be going in. Yeah. Well, I didn't understand that with the hustle. I was like, why are you guys investing in there? Like, because building an audience is really hard. And I was like, that's not that hard, you just do this, this, this people poop and you got it. And then I kind of later on, I realized that to build an audience that's engaged, it's there's the little formulaic, but it's also a lot of luck and catching the lightning in a bottle and then once you have it, it's very, very, very valuable. Now that I don't have it anymore, I'm like, ah, I get it.

That was hard. Yeah, it's amazing to see people all around the world doing this now on all these verticals. Like Doug Demuro did this, then got an audience, then started Cars and Bids.

Dude, that was early on that man. Dude, that was early on that man. Shaun, I was telling you, that Cars and Bids, it's gonna be big, now his competitor was just New York Times last week for selling a billion dollars with the cars.

Congrats on investing on that when you called it.

Yeah, about that. Did you try to invest in Doug DeMiro's thing? Maybe like a DM on Twitter was about the extent of it. No, I talked the talk, I didn't walk the walk and also I didn't have a lot of money at the time. I think it's about four years old, but no, I talked the talk, that's about all I did.

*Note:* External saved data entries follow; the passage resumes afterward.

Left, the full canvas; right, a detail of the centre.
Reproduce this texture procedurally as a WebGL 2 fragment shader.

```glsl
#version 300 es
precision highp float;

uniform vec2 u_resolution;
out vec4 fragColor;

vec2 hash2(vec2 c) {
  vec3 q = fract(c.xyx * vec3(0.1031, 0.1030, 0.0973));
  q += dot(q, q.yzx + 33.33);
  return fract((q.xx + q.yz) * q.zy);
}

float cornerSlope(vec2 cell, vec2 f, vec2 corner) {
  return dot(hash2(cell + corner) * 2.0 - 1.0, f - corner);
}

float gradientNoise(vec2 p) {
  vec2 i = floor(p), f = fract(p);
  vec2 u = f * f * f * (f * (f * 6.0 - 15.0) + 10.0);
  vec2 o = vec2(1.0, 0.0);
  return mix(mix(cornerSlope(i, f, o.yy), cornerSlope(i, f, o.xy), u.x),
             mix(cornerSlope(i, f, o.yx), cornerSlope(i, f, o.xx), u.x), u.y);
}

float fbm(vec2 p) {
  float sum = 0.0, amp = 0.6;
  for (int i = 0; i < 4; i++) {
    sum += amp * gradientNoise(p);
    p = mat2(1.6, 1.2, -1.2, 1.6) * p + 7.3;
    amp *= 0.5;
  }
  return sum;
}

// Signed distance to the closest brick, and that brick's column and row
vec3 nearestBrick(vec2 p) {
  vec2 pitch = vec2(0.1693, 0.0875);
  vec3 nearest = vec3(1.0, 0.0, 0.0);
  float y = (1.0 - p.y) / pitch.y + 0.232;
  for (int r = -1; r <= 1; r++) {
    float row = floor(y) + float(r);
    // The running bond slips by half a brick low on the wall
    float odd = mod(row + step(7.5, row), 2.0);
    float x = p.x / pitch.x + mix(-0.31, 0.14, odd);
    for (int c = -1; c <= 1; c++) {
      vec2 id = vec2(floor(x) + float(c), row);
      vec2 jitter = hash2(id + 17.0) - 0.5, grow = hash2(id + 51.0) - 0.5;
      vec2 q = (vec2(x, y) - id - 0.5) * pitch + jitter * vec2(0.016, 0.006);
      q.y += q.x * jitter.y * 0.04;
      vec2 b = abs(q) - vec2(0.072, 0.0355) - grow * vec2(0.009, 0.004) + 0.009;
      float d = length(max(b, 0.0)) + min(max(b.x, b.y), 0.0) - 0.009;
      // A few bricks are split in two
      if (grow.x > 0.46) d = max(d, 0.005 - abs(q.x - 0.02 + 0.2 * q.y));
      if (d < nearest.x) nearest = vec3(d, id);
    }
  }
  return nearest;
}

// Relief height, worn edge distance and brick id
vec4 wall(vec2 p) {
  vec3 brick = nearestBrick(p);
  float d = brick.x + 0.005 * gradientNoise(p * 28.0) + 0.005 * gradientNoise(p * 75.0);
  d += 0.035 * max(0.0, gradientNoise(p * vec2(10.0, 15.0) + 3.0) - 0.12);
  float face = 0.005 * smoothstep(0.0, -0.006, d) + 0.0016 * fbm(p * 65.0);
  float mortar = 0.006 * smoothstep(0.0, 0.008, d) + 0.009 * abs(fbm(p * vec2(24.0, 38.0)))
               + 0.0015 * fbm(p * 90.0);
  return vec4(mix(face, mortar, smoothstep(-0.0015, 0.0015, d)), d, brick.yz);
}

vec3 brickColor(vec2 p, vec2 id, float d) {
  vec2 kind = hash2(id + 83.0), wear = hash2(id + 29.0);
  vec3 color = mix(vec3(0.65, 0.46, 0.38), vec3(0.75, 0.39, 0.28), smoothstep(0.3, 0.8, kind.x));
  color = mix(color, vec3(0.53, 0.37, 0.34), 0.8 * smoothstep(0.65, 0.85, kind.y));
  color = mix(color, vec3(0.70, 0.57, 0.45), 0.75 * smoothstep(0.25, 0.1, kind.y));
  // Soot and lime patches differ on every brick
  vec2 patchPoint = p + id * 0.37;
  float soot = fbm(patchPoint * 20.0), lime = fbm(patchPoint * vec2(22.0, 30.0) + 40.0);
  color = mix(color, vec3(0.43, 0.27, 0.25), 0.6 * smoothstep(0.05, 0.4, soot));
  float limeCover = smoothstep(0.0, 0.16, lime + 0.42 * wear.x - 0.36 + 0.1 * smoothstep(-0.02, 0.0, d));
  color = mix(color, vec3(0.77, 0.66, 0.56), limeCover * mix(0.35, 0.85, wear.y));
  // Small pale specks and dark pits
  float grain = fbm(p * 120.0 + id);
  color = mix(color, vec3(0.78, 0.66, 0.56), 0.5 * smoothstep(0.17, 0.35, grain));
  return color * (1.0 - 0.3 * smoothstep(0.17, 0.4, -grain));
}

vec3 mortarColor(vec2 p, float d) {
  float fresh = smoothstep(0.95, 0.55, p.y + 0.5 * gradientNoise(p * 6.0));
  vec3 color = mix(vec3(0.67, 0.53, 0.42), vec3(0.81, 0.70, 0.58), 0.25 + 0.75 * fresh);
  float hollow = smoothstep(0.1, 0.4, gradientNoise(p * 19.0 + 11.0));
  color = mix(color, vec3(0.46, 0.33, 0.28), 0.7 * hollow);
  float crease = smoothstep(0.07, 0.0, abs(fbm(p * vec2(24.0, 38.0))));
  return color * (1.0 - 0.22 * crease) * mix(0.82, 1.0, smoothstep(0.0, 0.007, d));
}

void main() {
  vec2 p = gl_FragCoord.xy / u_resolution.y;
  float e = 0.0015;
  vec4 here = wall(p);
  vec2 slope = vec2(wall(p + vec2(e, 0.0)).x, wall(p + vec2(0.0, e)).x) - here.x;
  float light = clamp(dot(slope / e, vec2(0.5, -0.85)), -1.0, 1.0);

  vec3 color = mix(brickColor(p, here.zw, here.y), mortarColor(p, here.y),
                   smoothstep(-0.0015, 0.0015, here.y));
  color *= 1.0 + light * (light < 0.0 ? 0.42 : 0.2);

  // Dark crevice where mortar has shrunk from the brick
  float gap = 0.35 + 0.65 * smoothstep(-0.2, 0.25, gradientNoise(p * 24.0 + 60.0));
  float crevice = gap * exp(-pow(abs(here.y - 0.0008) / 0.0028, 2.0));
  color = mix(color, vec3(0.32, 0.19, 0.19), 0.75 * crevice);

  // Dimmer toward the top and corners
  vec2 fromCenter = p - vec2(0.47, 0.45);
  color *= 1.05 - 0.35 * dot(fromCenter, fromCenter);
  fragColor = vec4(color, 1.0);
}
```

It's also amazing because these guys are often bootstrapped, right? Because they basically start with no audience, they just start making an audience and then once they have an audience, they're generating so much profit from the audience through YouTube videos or whatever. So they don't even need outside capital. So I think even if you chase them down, he might have been like, I'm already making money, I don't need to raise money. Just turns a lot of Silicon Valley stuff upside down of like, you know, distribution first, that generates profit, then you use that profit to make product.

Sully, did you look at the feedback from your last episode? People loved you. They liked your voice. They say that you're calming and I agree.

Right. All right. I only listened to feedback that like Sean or Ben Levy texted me.

You had very positive feedback. People liked you. They said that you're calming, that they would do anything that you'd say, things like that. It got a little weird by doing this. Yeah. Thanks for doing this. Hopefully people enjoyed the Silicon Valley bank breakdown and a few other things. And if you made it this far, we're doing a meetup actually Sean, tomorrow. You're not going to make it. We had, we have, it like sold out like right away, 500 people, but we'll be doing another one April 28th ish. And we'll announce that more info on that soon.

It got a little weird by doing it.

I got one quick thing I want to plug, which is, you know, Sean has this guy who's his right hand guy who helps him on all these different projects. I want to find a right hand guy to help me with a bunch of projects. So like source and diligence investments, research, random business ideas I have come work for me full-time for the next five or 10 years. And let's go do something amazing.

And what do they find you?

You can find me on Twitter.

DM me DM me. All right. And is your hand, what's your handle? It's S-U-L-I.

No, it's my full name. S-U-L-E-M-A-N-A-L-I.

All right. That's good. You're one of the very few people that has taken advantage of this to actually promote something. But you did it at the end. You could have done in the beginning, but that's all right.

Fuck it. Only the strong made it here. He filtered it out. He filtered out the weak people. All right. We're out of here. That's the pun.

Made it here.

He filtered it out.

That's right. I feel like I can rule the world. I know I could be what I want to. I put my all in it like no days off. On the road, let's travel, never looking back.